◆ EXERCISE DETAILS:
Copy out all lines from the entries below in which "stack" occurs.

Saved entries:
+===+
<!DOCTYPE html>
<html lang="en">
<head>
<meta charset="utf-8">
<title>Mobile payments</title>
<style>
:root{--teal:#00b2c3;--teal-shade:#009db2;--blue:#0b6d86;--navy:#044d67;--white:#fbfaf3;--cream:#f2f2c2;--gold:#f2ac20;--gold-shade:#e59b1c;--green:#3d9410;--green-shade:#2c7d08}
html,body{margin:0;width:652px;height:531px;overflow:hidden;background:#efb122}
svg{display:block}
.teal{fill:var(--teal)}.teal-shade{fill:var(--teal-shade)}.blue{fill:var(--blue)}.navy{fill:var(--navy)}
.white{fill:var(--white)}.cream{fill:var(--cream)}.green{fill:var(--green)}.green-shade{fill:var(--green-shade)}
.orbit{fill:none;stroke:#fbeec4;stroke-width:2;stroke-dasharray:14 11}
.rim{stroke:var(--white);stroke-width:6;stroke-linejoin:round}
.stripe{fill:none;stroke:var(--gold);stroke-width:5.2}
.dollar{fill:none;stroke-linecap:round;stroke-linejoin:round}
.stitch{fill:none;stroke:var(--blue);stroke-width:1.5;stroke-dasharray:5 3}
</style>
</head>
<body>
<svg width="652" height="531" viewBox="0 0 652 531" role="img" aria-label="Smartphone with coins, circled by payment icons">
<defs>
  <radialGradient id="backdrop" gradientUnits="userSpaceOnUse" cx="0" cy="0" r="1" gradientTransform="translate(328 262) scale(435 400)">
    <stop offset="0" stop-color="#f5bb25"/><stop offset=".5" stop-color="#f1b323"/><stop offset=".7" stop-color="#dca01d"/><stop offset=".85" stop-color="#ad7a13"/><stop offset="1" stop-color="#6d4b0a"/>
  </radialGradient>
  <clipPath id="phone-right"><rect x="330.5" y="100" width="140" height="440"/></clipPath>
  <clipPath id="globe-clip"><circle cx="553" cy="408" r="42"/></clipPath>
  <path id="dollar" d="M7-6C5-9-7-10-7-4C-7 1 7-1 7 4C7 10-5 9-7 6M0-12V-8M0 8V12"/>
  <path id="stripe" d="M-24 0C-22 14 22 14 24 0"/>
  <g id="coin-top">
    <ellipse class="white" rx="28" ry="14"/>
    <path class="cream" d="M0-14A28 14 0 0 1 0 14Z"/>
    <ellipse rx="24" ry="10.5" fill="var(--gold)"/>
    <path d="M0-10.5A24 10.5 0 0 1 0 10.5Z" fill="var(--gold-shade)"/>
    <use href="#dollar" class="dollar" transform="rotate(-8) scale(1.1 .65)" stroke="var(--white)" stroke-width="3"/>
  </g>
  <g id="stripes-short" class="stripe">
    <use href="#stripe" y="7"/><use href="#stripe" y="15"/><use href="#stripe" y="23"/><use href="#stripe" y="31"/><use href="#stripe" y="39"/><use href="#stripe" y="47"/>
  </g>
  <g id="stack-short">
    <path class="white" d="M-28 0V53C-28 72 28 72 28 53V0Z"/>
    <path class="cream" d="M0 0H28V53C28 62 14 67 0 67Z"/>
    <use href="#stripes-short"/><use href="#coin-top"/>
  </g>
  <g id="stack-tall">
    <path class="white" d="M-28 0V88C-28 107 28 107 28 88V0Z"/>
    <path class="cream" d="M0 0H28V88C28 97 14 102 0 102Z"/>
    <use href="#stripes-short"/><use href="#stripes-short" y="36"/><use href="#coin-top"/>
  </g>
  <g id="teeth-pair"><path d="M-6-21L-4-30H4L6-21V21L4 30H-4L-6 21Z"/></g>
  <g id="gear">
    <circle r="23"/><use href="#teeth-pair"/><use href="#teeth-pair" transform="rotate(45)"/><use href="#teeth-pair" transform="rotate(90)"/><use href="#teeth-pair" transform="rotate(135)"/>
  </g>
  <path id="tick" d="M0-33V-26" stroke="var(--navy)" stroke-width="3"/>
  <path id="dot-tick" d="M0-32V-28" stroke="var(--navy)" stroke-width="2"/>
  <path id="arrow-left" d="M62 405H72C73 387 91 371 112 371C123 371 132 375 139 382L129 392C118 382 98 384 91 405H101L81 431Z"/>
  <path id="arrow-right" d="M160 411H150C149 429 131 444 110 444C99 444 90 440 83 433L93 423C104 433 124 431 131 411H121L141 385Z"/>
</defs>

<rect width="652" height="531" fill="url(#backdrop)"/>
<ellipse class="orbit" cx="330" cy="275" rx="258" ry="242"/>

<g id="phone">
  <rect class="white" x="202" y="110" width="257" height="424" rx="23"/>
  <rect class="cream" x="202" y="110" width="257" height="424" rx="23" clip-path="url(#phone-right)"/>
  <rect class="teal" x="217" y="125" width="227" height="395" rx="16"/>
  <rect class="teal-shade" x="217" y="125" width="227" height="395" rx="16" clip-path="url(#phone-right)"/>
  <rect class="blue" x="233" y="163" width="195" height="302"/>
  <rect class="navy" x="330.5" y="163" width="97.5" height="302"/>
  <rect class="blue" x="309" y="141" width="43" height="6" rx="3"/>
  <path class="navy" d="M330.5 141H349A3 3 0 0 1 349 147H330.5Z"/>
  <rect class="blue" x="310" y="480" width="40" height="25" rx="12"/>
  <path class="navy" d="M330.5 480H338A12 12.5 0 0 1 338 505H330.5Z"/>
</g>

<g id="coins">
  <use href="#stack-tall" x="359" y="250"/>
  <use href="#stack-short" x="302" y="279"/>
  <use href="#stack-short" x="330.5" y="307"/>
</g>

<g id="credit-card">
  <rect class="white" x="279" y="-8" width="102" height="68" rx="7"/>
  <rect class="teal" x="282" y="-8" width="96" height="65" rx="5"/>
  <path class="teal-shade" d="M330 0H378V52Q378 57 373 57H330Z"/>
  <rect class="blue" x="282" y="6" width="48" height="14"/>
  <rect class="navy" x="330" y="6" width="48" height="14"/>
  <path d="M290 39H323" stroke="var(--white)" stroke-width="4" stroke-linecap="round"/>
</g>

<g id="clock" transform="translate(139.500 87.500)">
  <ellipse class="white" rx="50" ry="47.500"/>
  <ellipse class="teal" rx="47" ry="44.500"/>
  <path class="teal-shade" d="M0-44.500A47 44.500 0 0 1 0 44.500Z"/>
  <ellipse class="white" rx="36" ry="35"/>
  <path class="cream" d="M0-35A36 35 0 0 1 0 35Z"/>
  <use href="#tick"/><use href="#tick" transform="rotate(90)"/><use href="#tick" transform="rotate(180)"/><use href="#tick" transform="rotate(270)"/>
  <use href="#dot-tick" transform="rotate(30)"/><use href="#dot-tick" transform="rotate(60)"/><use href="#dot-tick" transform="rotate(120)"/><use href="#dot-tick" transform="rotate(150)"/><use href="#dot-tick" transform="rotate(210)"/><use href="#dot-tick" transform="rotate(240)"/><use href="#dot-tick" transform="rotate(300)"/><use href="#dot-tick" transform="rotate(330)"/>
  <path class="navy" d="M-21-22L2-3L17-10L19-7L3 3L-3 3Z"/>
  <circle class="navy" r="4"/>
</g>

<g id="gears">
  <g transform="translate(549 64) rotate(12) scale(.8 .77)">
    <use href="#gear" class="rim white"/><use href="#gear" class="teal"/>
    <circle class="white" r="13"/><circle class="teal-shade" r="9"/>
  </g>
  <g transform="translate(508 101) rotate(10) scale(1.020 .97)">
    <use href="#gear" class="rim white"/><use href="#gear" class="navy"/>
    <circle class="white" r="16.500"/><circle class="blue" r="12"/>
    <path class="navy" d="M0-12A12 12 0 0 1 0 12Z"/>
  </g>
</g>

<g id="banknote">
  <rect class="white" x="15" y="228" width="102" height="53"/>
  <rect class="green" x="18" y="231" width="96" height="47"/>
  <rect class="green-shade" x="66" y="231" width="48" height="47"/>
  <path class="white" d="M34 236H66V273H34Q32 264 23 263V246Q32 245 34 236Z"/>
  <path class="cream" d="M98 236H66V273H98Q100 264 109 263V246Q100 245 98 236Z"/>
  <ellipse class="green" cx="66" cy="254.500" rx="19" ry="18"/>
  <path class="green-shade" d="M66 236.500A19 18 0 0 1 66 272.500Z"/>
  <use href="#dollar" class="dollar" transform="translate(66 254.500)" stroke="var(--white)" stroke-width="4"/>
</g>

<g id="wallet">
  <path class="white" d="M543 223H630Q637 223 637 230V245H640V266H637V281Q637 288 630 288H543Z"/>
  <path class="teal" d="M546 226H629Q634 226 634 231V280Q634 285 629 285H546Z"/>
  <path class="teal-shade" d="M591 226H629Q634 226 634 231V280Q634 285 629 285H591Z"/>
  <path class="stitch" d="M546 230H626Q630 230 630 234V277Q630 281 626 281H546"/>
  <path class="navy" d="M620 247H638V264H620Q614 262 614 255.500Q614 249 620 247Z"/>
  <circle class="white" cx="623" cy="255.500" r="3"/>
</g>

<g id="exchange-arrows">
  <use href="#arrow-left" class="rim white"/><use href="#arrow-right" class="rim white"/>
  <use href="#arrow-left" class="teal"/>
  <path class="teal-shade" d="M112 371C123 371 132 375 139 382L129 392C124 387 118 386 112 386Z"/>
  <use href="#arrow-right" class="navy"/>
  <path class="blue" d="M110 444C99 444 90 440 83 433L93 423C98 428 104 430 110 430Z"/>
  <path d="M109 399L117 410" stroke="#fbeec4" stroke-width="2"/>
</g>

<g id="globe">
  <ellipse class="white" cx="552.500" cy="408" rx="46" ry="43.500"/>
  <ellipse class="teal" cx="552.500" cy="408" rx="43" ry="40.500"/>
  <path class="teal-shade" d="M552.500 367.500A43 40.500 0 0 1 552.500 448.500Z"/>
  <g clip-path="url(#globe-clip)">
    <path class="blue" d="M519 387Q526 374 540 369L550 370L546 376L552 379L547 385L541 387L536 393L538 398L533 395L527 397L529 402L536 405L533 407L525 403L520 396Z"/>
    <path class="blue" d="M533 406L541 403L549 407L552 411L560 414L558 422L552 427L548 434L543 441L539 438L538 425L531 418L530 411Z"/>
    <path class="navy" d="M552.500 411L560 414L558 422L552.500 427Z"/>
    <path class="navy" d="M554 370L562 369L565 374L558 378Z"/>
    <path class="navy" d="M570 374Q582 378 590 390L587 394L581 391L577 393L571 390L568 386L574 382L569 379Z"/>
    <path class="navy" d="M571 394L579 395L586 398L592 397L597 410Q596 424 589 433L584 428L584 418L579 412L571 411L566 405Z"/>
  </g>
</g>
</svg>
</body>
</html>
+===+
◆ ANSWER BOX:
  <g id="stack-short">
  <g id="stack-tall">
  <use href="#stack-tall" x="359" y="250"/>
  <use href="#stack-short" x="302" y="279"/>
  <use href="#stack-short" x="330.5" y="307"/>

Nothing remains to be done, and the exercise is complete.